A lot of people think Obamacare can be an alternative to employer-sponsored health insurance. The majority of companies, however, plan to continue sponsoring health benefits for their employees, even though their method of delivering benefits and controlling costs will shift.
A soon-to-be-released Aon Hewitt report found that 95 percent of employers will not drop health benefits in the next three to five years. But a growing number plan to move away from managing costs simply by negotiating with benefit providers and shifting costs to employees.
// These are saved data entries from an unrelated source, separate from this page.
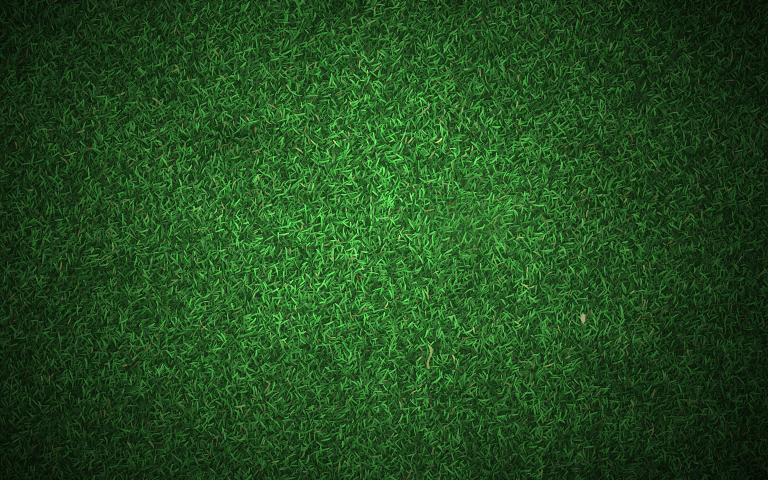
Write a Shadertoy shader that draws this texture.

```glsl
// A lawn seen from above, lit in the middle and falling to near black at the corners.
// Layers of jittered cells each hold one curved, tapered blade with a soft shadow;
// layered sines vary the lean and the brightness of the turf.

vec3 hash3(vec3 p) {
    p = fract(p * vec3(0.1031, 0.1030, 0.0973));
    p += dot(p, p.yxz + 33.33);
    return fract((p.xxy + p.yxx) * p.zyx);
}

// Slow uneven variation, roughly -1 to 1
float waves(vec2 p) {
    float sum = 0.0, gain = 0.5;
    for (int i = 0; i < 4; i++) {
        sum += gain * sin(p.x + 1.3 * sin(p.y)) * cos(p.y - 0.9 * sin(p.x));
        p = mat2(1.5, 1.1, -1.1, 1.5) * p + 2.7;
        gain *= 0.6;
    }
    return sum;
}

float spot(vec2 p, vec2 center, vec2 size) {
    vec2 q = (p - center) / size;
    return exp(-dot(q, q));
}

// Paints one layer of blades over the turf colour
void addBlades(inout vec3 turf, vec2 p, float layer, float height, float pixel) {
    float cellSize = 0.0135;
    float turn = layer * 0.37;
    mat2 gridTurn = mat2(cos(turn), sin(turn), -sin(turn), cos(turn));
    vec2 grid = gridTurn * p / cellSize + layer * 17.3;
    vec2 cell = floor(grid);

    for (int j = -1; j <= 1; j++)
    for (int i = -1; i <= 1; i++) {
        vec2 id = cell + vec2(i, j);
        vec3 place = hash3(vec3(id + 200.0, layer + 1.0));
        vec3 look = hash3(vec3(id + 371.0, layer + 23.0));

        // Blade frame: y runs from root to tip
        vec2 root = transpose(gridTurn) * (id + place.xy - layer * 17.3) * cellSize;
        float lean = 0.3 + 0.35 * waves(root * 5.0) + (place.z - 0.5) * 2.6;
        vec2 q = p - root;
        q = vec2(q.x * cos(lean) - q.y * sin(lean), q.x * sin(lean) + q.y * cos(lean));
        float halfLength = mix(0.006, 0.0132, look.x);
        float along = q.y / halfLength;
        float side = q.x + (look.y - 0.5) * 0.005 * along * along;

        // Tapered outline and the shade it casts
        float width = mix(0.0010, 0.0019, look.y) * sqrt(max(1.0 - along * along, 0.0));
        float ends = 1.0 - smoothstep(0.85, 1.0, abs(along));
        float cover = ends * (1.0 - smoothstep(-0.6 * pixel, 0.6 * pixel, abs(side) - width));
        float shade = ends * (1.0 - smoothstep(0.0, 0.003, abs(side + 0.0012) - width));
        turf *= 1.0 - 0.15 * shade;

        // Fresh green, with a few pale and straw blades
        float tone = mix(0.34, 1.0, look.z) * mix(0.72, 1.0, height);
        tone *= 0.95 + 0.12 * along;
        vec3 tint = mix(vec3(0.39, 1.0, 0.36), vec3(0.54, 1.0, 0.49), place.x * place.x);
        tint = mix(tint, vec3(0.84, 0.98, 0.52), step(0.965, fract(look.x * 7.0 + place.y)));
        turf = mix(turf, tint * tone, cover);
    }
}

void mainImage(out vec4 fragColor, in vec2 fragCoord) {
    vec2 p = fragCoord / iResolution.y;
    p.x += 0.8 - 0.5 * iResolution.x / iResolution.y;
    float pixel = 1.0 / iResolution.y;

    // Dark soil and thatch below the blades
    vec3 turf = vec3(0.13, 0.30, 0.11);
    for (int k = 0; k < 7; k++) {
        addBlades(turf, p, float(k), float(k) / 6.0, pixel);
    }

    // Uneven growth: clumps, a dark tuft and a hazy patch
    float growth = 1.0 + 0.10 * waves(p * 9.0) + 0.08 * waves(p * 31.0 + 4.0);
    growth *= 1.0 - 0.25 * spot(p, vec2(0.50, 0.71), vec2(0.07, 0.03));
    turf *= growth;
    turf = mix(turf, vec3(0.24, 0.52, 0.21), 0.25 * spot(p, vec2(0.99, 0.53), vec2(0.10, 0.06)));

    // Dry flecks: a pale leaf on the right and a straw wisp below the middle
    float leaf = length((p - vec2(1.215, 0.337)) / vec2(0.005, 0.011));
    turf = mix(turf, vec3(0.95, 0.92, 0.68), 1.0 - smoothstep(0.7, 1.2, leaf));
    vec2 wisp = p - vec2(0.895, 0.255);
    float wispLine = abs(wisp.x - 0.004 * sin(wisp.y * 120.0)) + max(abs(wisp.y) - 0.022, 0.0);
    turf = mix(turf, vec3(0.72, 0.80, 0.42), 0.8 * (1.0 - smoothstep(0.001, 0.004, wispLine)));

    // Pool of light, wide and slightly above the middle
    vec2 fromLight = p - vec2(0.77, 0.53);
    float light = exp(-dot(fromLight * fromLight, vec2(1.75, 2.5)));
    fragColor = vec4(clamp(turf * light * 1.1, 0.0, 1.0), 1.0);
}
```
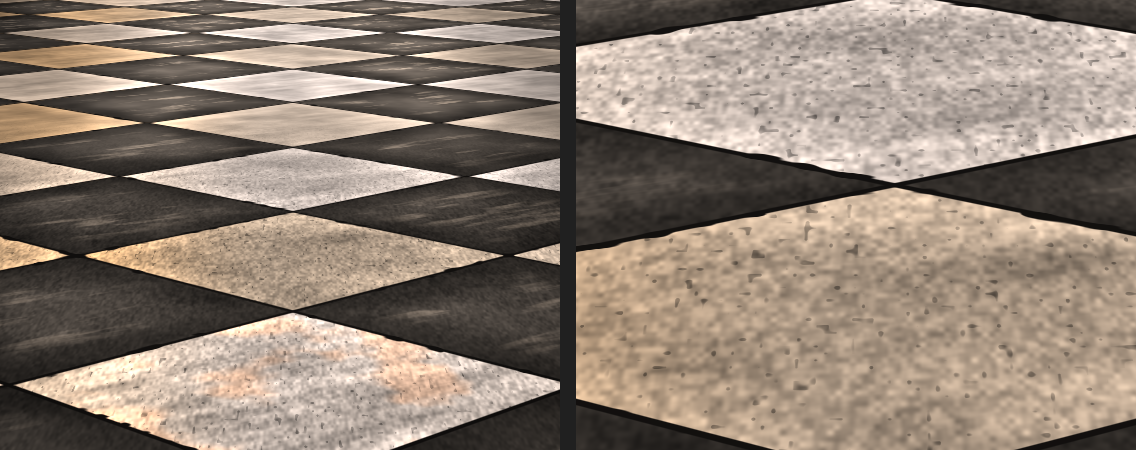
Left, the full canvas; right, a detail of the centre.
Reproduce this pattern procedurally as a Shadertoy shader.

```glsl
float hash(vec2 p) {
    vec3 q = fract(p.xyx * 0.1031);
    q += dot(q, q.yzx + 33.33);
    return fract((q.x + q.y) * q.z);
}

float noise(vec2 p) {
    vec2 i = floor(p), f = fract(p);
    f = f * f * (3.0 - 2.0 * f);
    return mix(mix(hash(i), hash(i + vec2(1, 0)), f.x),
               mix(hash(i + vec2(0, 1)), hash(i + vec2(1, 1)), f.x), f.y);
}

float fbm(vec2 p) {
    float sum = 0.0, amp = 0.5;
    for (int i = 0; i < 4; i++) {
        sum += amp * noise(p);
        p = mat2(1.6, 1.2, -1.2, 1.6) * p + 17.3;
        amp *= 0.5;
    }
    return sum / 0.9375;
}

void mainImage(out vec4 fragColor, in vec2 fragCoord) {
    vec2 uv = fragCoord / iResolution.xy;
    float aspect = iResolution.x / iResolution.y;

    // Perspective floor: u across, v into the distance
    float drop = 1.337 - uv.y;
    vec2 ground = vec2((uv.x - 0.523) * aspect / (0.53 * drop), 3.751 / drop - 3.645);

    // Diagonal tile grid
    vec2 grid = vec2(ground.y + 0.5 * ground.x, ground.y - 0.5 * ground.x);
    vec2 pixel = fwidth(grid);
    vec2 id = floor(grid), cell = grid - id;
    vec2 edge = min(cell, 1.0 - cell);
    float inset = min(edge.x, edge.y);
    float parity = 1.0 - 2.0 * mod(id.x + id.y, 2.0);
    vec2 cover = clamp(edge / pixel * 1.4, 0.0, 1.0);
    float pale = 0.5 + 0.5 * parity * cover.x * cover.y;

    // Stone texture, with fine grain fading in the distance
    float seed = hash(id + 71.0);
    vec2 stone = ground + seed * 37.0 + 50.0;
    float cloud = fbm(stone * vec2(3.0, 5.0));
    float vein = fbm(vec2(stone.x * 3.0 + stone.y, (stone.y - 0.35 * stone.x) * 17.0));
    float grainFade = 1.0 - smoothstep(0.5, 1.5, fwidth(ground.y) * 60.0);
    float grain = (noise(stone * vec2(105, 60)) + noise(stone * vec2(61, 37)) - 1.0) * grainFade;
    float pits = smoothstep(0.83, 0.95, noise(stone * vec2(72, 45))) * grainFade;

    // Pale tiles: alternating warm and grey rows, bright rims and side tips
    float row = floor(0.5 * (id.x + id.y));
    float warm = clamp(0.8 - 0.8 * mod(row, 2.0) + 0.4 * (seed - 0.5), 0.0, 1.0);
    float near = 1.0 - smoothstep(-0.1, 0.1, row + 0.5);
    float tip = abs(cell.x - cell.y);
    vec3 light = mix(vec3(0.77, 0.72, 0.69), vec3(0.69, 0.61, 0.53), warm);
    light *= 0.9 + 0.3 * tip * tip + 0.14 * (1.0 - smoothstep(0.0, 0.2, inset));
    light *= 1.0 + 0.45 * (cloud - 0.5) + 0.26 * grain - 0.3 * pits;
    light *= 1.0 + (vein - 0.5) * mix(0.25, 0.65, near);
    light = mix(light, light * vec3(1.08, 0.96, 0.87), near * smoothstep(0.5, 0.7, cloud));
    light *= 1.0 + 0.12 * near;
    float glow = (1.0 - smoothstep(0.05, 0.5, uv.x)) * (0.3 + 0.7 * warm);
    light *= mix(vec3(1), vec3(1.2, 1.05, 0.83), glow);

    // Dark tiles: brown bloom in the middle, scuffs and scratches
    vec3 dark = vec3(0.285, 0.26, 0.238) * (0.62 + 0.4 * smoothstep(0.0, 0.35, inset));
    dark *= 0.65 + 0.75 * cloud + 0.3 * grain;
    dark += vec3(0.21, 0.185, 0.16) * smoothstep(0.54, 0.82, vein) * smoothstep(0.05, 0.3, inset);
    dark *= 0.95 + 0.3 * smoothstep(0.55, 0.9, uv.y);

    vec3 color = mix(dark, light, pale);

    // Dark joints with chipped edges
    float chip = 0.012 * smoothstep(0.7, 0.95, noise(ground * vec2(13, 24) + 90.0));
    vec2 joint = smoothstep(vec2(0.009 + chip) - pixel * 0.7, vec2(0.009 + chip) + pixel * 0.7, edge);
    color = mix(vec3(0.065, 0.057, 0.052), color, joint.x * joint.y);

    // Light from the far side, falling off toward the corners
    vec2 away = (uv - vec2(0.5, 0.55)) * vec2(1.0, 0.8);
    color *= 1.1 - 0.85 * dot(away, away);
    color *= 1.0 + 0.22 * smoothstep(0.6, 0.9, uv.y) * (1.0 - smoothstep(0.2, 0.5, abs(uv.x - 0.5)));
    color *= 1.0 - 0.3 * smoothstep(0.75, 1.0, uv.y) * (1.0 - smoothstep(0.0, 0.16, uv.x));
    fragColor = vec4(clamp(color, 0.0, 1.0), 1.0);
}
```
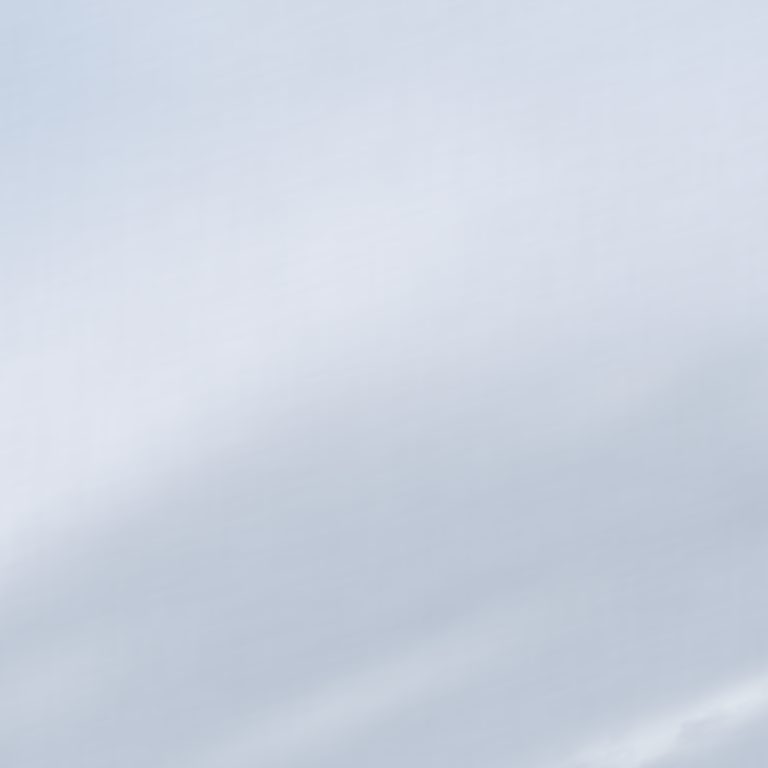
This texture is drawn by a three.js fragment shader. Its source:

```glsl
// Soft overcast sky: a pale cloud bank rising to the right above blue-grey haze.
varying vec2 vUv;

const vec3 HAZE_GREY = vec3(0.747, 0.783, 0.838);
const vec3 CLOUD_WHITE = vec3(0.872, 0.892, 0.932);
const vec3 UPPER_SKY = vec3(0.828, 0.860, 0.912);
const vec3 CORNER_BLUE = vec3(0.770, 0.820, 0.890);
const vec3 WISP_WHITE = vec3(0.865, 0.890, 0.920);
const vec3 STREAK_SHADE = vec3(0.705, 0.750, 0.810);

const float WIND_ANGLE = 0.42;       // direction of the streaks, radians
const float BILLOW_WARP = 0.10;      // how far noise bends the cloud edge
const float MOTTLE_STRENGTH = 0.022; // broad brightness variation
const float FIBRE_STRENGTH = 0.007;  // fine slanted streaks
const float COLUMN_STRENGTH = 0.006; // faint upright grain

float hash(vec2 p) {
  return fract(sin(dot(p, vec2(127.1, 311.7))) * 43758.5453);
}

float noise(vec2 p) {
  vec2 cell = floor(p);
  vec2 f = fract(p);
  f = f * f * f * (f * (f * 6.0 - 15.0) + 10.0);
  float low = mix(hash(cell), hash(cell + vec2(1.0, 0.0)), f.x);
  float high = mix(hash(cell + vec2(0.0, 1.0)), hash(cell + vec2(1.0, 1.0)), f.x);
  return mix(low, high, f.y);
}

// Layered noise centred on zero.
float fbm(vec2 p) {
  float sum = 0.0;
  float amplitude = 0.5;
  for (int i = 0; i < 5; i++) {
    sum += amplitude * (noise(p) - 0.5);
    p = mat2(0.8, 0.6, -0.6, 0.8) * p * 2.0 + 7.3;
    amplitude *= 0.5;
  }
  return sum;
}

vec2 rotate(vec2 p, float angle) {
  float c = cos(angle);
  float s = sin(angle);
  return vec2(c * p.x + s * p.y, c * p.y - s * p.x);
}

// Feathered ellipse lying along the wind.
float wisp(vec2 p, vec2 centre, vec2 size) {
  vec2 d = rotate(p - centre, WIND_ANGLE) / size;
  return exp(-dot(d, d));
}

void main() {
  vec2 uv = vUv;
  vec2 wind = rotate(uv, WIND_ANGLE);
  float billow = fbm(wind * vec2(2.5, 5.0) + 3.0);
  vec2 warped = uv + BILLOW_WARP * vec2(billow, 0.6 * billow);

  // Cloud bank: crisp lower edge at the left, spreading out to the right.
  float edge = 0.23 + 0.62 * uv.x - 0.28 * uv.x * uv.x;
  float rise = warped.y - edge;
  float spread = mix(0.10, 0.20, smoothstep(0.0, 0.6, uv.x));
  float bank = smoothstep(-spread, spread, rise);
  vec3 color = mix(HAZE_GREY, CLOUD_WHITE, bank);

  // Thinner sky above the bank, bluest in the upper left.
  color = mix(color, UPPER_SKY, smoothstep(0.22, 0.50, rise) * 0.9);
  color = mix(color, UPPER_SKY, 0.6 * bank * smoothstep(0.45, 0.85, uv.x));
  color = mix(color, CORNER_BLUE, 0.75 * wisp(warped, vec2(-0.03, 0.90), vec2(0.26, 0.17)));

  // Shaded and pale streaks in the lower haze.
  float shade = 0.40 * wisp(warped, vec2(0.59, 0.21), vec2(0.16, 0.025))
              + 0.40 * wisp(warped, vec2(0.98, 0.33), vec2(0.15, 0.035))
              + 0.25 * wisp(warped, vec2(0.93, 0.51), vec2(0.20, 0.045));
  color = mix(color, STREAK_SHADE, shade);
  float pale = 0.38 * wisp(warped, vec2(0.47, 0.09), vec2(0.26, 0.035))
             + 0.28 * wisp(warped, vec2(0.04, 0.10), vec2(0.12, 0.05))
             + 0.30 * wisp(warped, vec2(0.80, 0.48), vec2(0.12, 0.035));
  color = mix(color, WISP_WHITE, pale);

  // Ragged bright tufts along the bottom right.
  float ragged = clamp(0.75 + 1.6 * fbm(wind * vec2(14.0, 28.0)), 0.0, 1.0);
  float tufts = wisp(warped, vec2(0.80, 0.01), vec2(0.18, 0.04))
              + 0.7 * wisp(warped, vec2(0.99, 0.10), vec2(0.10, 0.025));
  color = mix(color, WISP_WHITE, min(tufts, 1.0) * ragged);

  // Broad mottling, then fine fibres and upright grain.
  color += MOTTLE_STRENGTH * fbm(wind * vec2(5.0, 9.0) + 20.0);
  color += FIBRE_STRENGTH * (noise(rotate(uv, 0.3) * vec2(22.0, 130.0)) - 0.5);
  float column = noise(uv * vec2(95.0, 14.0) + 40.0) - 0.5;
  color += COLUMN_STRENGTH * column * vec3(1.0, 0.7, 0.9);

  gl_FragColor = vec4(color, 1.0);
}
```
Instead, more companies will require employees to take a more active role in their health by offering a few plan options and initiatives designed to reduce costs.
“Traditional cost-management tactics do not address foundational issues in health care, including worsening population health and misaligned provider payment methods,” Jim Winkler, Aon Hewitt’s chief innovation officer for health and benefits, said in a statement. “Employers remain committed to providing health benefits but recognize the need for new approaches that fix those problems.”
A third of companies said their preferred approach to health benefits in the next three to five years would be via private health exchanges.
Although the law permits employers to direct their part-time employees to purchase health coverage through the public exchanges, most have no plans to do so in the near future. Almost two-thirds of companies will provide the same level of benefits to part-timers as they do to full-time employees, according to the report. Only 38 percent plan to offer no health benefits to part-time workers.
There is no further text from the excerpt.